Our lives are filled with noise; at work, at home and even outdoors. With all the loud noises that surround us each day, it is no wonder we can’t wait to escape it all. Noise disturbs our sleep, adds to our stressful lives and infringes on our privacy. Whether it be the sound of phones ringing, construction, traffic, airplanes flying overhead, or music, it seems that noise is everywhere.
A peaceful home is a happy home, but is your home quiet enough to be peaceful? Or do you still hear honking cars outside, or your children playing video games in an adjacent room, or a noisy neighbor above or to the side of you? Is noise entering your home through the windows, your walls or floors? How can you just sit in a room without hearing anything else but your heart beat? The answer may not be as simple as you would like.

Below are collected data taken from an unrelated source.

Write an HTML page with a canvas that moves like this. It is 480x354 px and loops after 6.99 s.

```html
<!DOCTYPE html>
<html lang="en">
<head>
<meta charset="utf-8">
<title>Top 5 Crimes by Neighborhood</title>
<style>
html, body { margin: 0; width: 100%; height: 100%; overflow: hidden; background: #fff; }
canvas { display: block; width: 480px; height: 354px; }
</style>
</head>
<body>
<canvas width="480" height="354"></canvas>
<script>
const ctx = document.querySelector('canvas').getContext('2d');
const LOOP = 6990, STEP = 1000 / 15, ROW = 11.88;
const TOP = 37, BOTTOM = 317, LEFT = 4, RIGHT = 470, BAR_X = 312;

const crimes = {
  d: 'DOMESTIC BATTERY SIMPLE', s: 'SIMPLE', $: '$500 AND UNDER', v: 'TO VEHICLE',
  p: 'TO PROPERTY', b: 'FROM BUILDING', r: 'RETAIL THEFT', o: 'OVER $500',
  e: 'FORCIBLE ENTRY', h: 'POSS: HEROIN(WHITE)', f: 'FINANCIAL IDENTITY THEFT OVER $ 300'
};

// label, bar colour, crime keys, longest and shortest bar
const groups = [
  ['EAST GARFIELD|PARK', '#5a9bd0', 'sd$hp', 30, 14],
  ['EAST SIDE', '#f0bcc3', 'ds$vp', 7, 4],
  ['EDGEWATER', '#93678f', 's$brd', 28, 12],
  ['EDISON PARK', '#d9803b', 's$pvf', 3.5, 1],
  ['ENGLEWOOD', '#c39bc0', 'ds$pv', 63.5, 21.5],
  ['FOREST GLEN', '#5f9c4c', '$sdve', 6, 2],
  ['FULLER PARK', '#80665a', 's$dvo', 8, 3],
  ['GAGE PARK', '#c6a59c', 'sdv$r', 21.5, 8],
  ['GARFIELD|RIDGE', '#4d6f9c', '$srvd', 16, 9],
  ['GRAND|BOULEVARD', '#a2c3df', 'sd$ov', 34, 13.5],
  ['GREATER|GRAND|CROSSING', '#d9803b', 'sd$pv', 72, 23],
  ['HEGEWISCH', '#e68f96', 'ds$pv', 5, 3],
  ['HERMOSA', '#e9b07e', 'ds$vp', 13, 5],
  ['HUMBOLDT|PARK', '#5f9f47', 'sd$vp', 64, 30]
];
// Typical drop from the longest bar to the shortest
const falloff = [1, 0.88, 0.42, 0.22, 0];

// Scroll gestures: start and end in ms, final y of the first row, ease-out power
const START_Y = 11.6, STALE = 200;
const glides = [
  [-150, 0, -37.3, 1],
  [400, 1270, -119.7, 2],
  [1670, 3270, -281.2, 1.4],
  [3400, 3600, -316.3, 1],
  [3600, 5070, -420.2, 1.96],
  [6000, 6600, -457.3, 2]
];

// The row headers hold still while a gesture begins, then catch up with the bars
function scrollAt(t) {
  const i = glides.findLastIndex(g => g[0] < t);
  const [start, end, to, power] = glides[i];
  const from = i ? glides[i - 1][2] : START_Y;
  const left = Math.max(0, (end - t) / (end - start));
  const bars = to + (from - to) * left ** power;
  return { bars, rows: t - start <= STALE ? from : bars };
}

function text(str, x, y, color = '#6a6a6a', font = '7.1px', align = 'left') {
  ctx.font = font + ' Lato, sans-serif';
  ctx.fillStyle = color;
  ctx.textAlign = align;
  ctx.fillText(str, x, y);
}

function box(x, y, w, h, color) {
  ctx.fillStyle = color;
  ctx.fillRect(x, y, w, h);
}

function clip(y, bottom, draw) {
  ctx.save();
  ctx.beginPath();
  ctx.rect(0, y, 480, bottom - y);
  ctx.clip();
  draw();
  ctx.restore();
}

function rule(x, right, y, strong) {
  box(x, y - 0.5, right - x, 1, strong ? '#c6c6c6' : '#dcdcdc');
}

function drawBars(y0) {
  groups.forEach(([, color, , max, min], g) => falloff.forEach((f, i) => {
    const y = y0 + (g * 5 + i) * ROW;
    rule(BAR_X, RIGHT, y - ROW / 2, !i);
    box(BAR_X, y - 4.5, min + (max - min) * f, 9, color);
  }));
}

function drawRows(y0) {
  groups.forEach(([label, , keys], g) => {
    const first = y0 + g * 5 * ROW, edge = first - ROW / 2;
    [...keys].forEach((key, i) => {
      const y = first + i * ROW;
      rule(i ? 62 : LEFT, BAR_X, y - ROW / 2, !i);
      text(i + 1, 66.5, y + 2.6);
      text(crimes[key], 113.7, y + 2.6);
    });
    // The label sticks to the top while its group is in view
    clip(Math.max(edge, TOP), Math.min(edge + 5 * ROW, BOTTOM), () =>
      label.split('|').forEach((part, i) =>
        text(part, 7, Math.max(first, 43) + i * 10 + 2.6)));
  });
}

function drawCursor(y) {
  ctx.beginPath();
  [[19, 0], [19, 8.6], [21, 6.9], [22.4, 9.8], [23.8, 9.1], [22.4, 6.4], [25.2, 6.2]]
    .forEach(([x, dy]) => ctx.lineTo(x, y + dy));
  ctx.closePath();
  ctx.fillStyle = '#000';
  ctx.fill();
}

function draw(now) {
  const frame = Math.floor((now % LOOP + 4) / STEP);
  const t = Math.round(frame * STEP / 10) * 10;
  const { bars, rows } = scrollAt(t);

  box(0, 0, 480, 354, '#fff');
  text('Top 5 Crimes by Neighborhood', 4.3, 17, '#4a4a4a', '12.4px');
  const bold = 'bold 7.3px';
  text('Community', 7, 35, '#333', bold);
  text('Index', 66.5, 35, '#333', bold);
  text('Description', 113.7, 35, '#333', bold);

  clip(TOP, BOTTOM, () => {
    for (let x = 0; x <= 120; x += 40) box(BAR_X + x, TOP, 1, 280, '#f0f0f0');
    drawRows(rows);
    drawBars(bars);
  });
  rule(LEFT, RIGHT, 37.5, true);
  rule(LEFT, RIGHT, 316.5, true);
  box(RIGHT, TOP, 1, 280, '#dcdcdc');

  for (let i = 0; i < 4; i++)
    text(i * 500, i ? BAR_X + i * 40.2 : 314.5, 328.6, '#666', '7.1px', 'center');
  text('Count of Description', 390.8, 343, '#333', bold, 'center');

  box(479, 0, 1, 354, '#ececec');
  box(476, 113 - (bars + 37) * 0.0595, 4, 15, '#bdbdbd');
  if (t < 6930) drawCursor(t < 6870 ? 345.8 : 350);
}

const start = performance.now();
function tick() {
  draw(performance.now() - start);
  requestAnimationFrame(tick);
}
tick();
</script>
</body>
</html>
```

Open floor plans, lightweight construction, hard surfaces and high-tech audio equipment play a significant part in conducting noise. As such, our awareness of noise has heightened and home soundproofing has become more popular. Not only to keep the noises out, but to keep the noise in; as is the case when building a home theater or music room.
During new construction, soundproofing is an easier task, because walls are open. This can save time and money. Choices for soundproofing in new construction include using denser insulation between walls and floors, or using thicker drywall material, or adding a second layer of drywall, with a noise-proofing compound between the sheets for new construction homes that may already have drywall installed. Adding an acoustical sealant where the corners of the drywall meets, or around outlets can provide additional noise reduction.
Materials used for sound proofing are rated to measure their effectiveness. These ratings are a measure of how much sound is stopped by a particular material. They are referred to as STC (Sound Transmission Class) ratings. The higher the STC rating, the better the soundproofing capabilities are. Windows, insulation and carpeting all carry an STC rating.
In an existing home, there is a limit to the amount of retrofit soundproofing you can do. If you have older, single paned windows, you probably can hear the birds chirping, or the next-door neighbor mowing their lawn. Newer double-paned, insulated windows with an acrylic frame are designed to keep those types of noises out. They typically have a rating between 28 and 35 STCs; whereas single paned windows only have about a 20 STC rating.
If new windows are out of your budget, consider sound deadening drapes, like the ones used in a hotel. These drapes help block sound waves from entering, or exiting your home through the windows, and absorb sound in your room.
With respect to drywall, the same measures can be used to better soundproof your home as with new construction. Utilizing thicker drywall, multiple layers of drywall and using silicone caulking on the stud side of the drywall and between the layers to insulate screw penetrations, and adding an acoustical sealant, will all help to minimize noise.
In some cases, adding thicker or higher rated insulation will provide better sound absorption. If you are not renovating your home, you can consult with a professional who can provide alternative options, which may include cutting holes into your drywall and blowing insulation into your walls.
If you don’t want to damage your existing walls, consider wall coverings or acoustical wall panels that provide soundproofing capabilities. These coverings come in a variety of materials and colors, and can be customized to match your décor. They are simply applied and fastened to your walls, and can be arranged as you see fit.
If your noise issue is vertical, due to noisy children, pets or tenants that run around above you, there are a few options to consider. By installing wall to wall carpet, an area rug in high traffic areas, or placing sound proofing matting on the floors, these measures will reduce the movement of sound through the floors to the ceiling below. If you just love your hard wood or tiled floors, consider adding soundproofing acoustical tiles to your ceiling or insulating above the drywall ceiling to lessen the noise.
In general, to make rooms as soundproof as possible, place absorbent materials, such as furniture, draperies and carpet in at least 25% of the room area. This will help dampen sound waves and absorb noise. As hollow doors do not block noise between rooms, consider replacing them with solid core doors, which will reduce sound from traveling. If on a shoestring budget, you can always hang absorbent materials, like an area rug or a plush comforter on the walls to help reduce noise transmission.
Making your home quiet may take a little work, or the assistance of a professional. But the effort is worth the reward, and when you can relax and enjoy the peace and quiet that surrounds you, you will know it was all worthwhile.
Jeff Troost, President Troost Bros. Inc. Home Renovations